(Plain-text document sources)
•••••

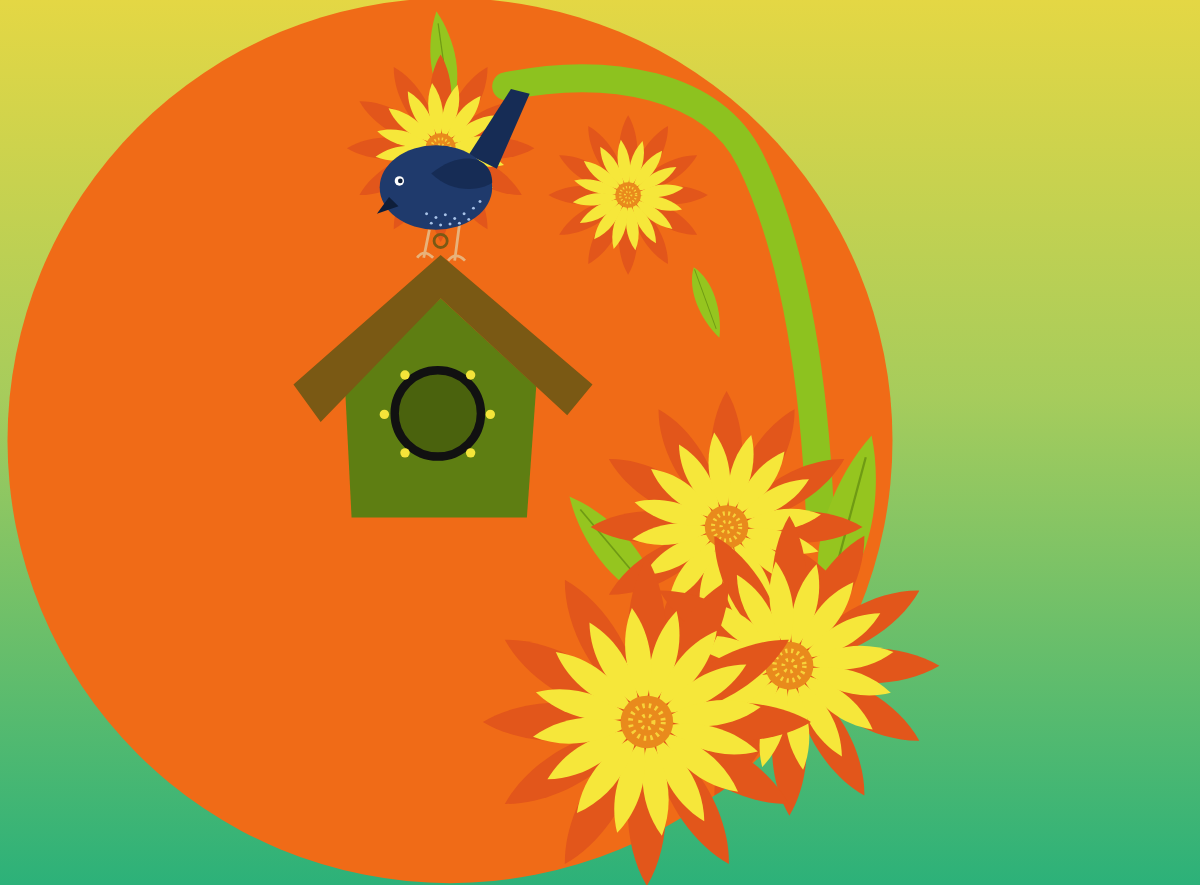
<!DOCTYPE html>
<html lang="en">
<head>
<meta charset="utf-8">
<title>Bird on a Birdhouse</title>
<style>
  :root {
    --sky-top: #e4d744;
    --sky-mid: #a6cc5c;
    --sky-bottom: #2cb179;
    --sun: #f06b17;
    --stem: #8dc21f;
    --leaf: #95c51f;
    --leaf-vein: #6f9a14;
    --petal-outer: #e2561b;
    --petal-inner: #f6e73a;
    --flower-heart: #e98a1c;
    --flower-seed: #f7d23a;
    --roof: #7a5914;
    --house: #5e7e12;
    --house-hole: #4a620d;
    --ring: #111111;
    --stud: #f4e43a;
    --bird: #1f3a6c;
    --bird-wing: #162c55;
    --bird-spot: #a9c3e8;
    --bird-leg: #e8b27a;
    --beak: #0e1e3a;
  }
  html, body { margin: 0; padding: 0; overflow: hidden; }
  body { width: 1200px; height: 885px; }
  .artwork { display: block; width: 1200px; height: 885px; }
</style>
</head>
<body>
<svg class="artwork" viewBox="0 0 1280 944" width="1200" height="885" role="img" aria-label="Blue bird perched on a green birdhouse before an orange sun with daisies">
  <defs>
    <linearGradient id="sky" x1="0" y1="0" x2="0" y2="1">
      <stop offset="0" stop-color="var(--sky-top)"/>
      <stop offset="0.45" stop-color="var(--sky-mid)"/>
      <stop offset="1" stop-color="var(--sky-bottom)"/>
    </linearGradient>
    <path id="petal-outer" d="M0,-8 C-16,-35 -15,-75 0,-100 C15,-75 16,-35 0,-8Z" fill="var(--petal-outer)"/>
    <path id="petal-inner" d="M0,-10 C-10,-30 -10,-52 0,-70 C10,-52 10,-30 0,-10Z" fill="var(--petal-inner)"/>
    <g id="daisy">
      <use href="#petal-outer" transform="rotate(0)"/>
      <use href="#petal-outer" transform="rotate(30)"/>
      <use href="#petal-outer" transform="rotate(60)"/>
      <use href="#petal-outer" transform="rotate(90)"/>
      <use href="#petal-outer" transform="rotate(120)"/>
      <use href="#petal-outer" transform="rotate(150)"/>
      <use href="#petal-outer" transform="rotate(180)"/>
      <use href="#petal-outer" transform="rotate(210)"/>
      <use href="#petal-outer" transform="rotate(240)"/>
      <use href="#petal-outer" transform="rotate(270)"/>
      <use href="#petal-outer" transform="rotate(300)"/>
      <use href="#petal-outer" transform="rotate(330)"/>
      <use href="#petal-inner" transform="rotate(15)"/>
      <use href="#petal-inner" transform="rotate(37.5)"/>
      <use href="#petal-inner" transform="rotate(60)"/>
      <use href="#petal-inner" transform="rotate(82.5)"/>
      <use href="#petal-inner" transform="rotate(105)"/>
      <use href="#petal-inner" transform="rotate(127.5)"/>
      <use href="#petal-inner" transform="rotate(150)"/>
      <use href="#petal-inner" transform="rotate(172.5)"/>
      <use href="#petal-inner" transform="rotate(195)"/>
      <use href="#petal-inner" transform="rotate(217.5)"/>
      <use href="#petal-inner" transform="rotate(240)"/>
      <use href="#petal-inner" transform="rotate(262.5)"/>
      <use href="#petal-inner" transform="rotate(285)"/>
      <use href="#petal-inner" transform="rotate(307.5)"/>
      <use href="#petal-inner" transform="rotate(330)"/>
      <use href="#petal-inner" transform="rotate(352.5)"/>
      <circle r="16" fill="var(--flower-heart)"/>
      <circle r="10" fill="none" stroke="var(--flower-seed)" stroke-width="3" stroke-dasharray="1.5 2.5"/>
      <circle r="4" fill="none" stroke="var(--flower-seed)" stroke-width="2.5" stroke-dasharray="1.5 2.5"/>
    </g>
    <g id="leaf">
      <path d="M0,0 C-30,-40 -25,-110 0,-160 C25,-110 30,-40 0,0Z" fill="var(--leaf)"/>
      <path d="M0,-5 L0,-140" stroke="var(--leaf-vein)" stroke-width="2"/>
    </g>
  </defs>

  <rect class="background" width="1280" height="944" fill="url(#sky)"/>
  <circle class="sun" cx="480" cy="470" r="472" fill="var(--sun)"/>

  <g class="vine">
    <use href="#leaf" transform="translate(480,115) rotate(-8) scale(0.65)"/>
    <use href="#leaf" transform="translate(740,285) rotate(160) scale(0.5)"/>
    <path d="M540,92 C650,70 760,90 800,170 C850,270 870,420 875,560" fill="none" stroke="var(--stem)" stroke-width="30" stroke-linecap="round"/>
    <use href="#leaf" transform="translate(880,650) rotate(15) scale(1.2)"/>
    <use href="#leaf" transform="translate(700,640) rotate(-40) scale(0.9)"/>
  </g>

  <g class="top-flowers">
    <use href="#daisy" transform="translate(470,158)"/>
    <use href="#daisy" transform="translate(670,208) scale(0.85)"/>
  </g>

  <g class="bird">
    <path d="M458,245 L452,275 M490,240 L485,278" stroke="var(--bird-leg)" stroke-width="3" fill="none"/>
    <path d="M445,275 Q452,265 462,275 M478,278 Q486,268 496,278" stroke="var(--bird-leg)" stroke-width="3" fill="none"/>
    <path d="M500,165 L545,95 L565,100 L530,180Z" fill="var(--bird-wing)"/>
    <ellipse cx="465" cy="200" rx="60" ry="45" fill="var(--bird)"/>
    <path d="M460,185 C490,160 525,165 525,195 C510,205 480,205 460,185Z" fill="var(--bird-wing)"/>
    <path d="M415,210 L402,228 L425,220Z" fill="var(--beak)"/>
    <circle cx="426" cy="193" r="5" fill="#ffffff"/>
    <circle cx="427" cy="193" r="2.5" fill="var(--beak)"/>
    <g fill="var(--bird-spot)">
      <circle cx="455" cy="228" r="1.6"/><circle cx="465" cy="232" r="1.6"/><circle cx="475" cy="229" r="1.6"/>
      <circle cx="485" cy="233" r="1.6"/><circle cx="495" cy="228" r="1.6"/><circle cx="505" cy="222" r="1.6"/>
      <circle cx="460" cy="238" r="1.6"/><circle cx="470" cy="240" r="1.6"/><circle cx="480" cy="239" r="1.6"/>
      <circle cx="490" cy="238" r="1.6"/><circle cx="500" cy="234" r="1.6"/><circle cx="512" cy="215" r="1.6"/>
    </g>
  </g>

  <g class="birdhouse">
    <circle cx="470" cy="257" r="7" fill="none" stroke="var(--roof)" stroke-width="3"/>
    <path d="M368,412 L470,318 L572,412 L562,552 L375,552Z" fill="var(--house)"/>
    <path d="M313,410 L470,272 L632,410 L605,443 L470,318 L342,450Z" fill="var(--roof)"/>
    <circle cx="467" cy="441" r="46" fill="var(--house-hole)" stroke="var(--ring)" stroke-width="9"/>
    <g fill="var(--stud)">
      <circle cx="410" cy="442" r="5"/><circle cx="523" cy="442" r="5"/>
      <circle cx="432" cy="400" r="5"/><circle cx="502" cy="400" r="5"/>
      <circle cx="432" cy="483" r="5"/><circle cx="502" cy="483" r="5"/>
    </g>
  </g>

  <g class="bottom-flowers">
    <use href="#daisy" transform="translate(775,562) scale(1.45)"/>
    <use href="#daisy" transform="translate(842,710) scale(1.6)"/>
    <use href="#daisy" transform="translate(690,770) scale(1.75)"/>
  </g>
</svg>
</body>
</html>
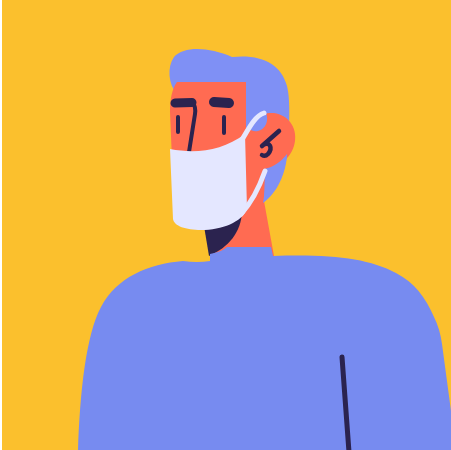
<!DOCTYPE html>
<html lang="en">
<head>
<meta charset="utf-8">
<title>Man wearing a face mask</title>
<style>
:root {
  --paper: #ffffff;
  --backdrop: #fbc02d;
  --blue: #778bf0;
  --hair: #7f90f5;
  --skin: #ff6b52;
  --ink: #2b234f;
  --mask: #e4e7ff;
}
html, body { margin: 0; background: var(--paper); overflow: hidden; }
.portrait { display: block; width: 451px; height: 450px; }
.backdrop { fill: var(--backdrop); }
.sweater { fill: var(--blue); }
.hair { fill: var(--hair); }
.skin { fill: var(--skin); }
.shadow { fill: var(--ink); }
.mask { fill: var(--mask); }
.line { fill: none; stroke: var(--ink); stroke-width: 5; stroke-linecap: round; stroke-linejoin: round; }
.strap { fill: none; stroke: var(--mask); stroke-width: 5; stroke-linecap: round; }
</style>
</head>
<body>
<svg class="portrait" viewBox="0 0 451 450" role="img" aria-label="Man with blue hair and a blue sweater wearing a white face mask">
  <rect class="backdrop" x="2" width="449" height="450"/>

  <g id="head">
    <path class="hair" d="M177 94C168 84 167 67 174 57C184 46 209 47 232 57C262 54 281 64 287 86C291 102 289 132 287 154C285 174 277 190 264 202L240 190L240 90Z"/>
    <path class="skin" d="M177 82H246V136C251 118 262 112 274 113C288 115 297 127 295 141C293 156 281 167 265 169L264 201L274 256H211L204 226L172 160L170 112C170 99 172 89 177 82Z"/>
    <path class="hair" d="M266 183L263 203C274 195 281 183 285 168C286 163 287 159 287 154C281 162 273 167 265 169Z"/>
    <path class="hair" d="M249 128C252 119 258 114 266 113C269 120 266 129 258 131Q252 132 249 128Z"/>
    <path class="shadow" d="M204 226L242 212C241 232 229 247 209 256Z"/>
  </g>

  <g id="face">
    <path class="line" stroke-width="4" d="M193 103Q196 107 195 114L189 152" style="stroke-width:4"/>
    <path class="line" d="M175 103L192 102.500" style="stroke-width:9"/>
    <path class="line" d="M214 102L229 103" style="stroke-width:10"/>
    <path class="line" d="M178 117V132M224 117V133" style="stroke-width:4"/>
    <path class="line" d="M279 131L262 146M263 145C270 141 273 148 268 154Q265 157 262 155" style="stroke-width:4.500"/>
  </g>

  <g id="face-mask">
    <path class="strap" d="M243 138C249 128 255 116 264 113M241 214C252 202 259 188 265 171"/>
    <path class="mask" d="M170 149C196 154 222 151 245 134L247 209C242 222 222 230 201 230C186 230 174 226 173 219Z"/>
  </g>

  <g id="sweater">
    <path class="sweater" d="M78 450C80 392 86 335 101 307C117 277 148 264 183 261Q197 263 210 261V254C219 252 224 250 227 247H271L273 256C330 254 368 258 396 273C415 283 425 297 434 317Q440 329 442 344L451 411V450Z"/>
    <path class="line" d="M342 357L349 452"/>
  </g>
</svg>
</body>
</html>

•••••

**WHAT NEEDS TO BE DONE**.
Copy out the lines of the data where the string "scale" occurs.

**RESULT BELOW**.
    <use href="#leaf" transform="translate(480,115) rotate(-8) scale(0.65)"/>
    <use href="#leaf" transform="translate(740,285) rotate(160) scale(0.5)"/>
    <use href="#leaf" transform="translate(880,650) rotate(15) scale(1.2)"/>
    <use href="#leaf" transform="translate(700,640) rotate(-40) scale(0.9)"/>
    <use href="#daisy" transform="translate(670,208) scale(0.85)"/>
    <use href="#daisy" transform="translate(775,562) scale(1.45)"/>
    <use href="#daisy" transform="translate(842,710) scale(1.6)"/>
    <use href="#daisy" transform="translate(690,770) scale(1.75)"/>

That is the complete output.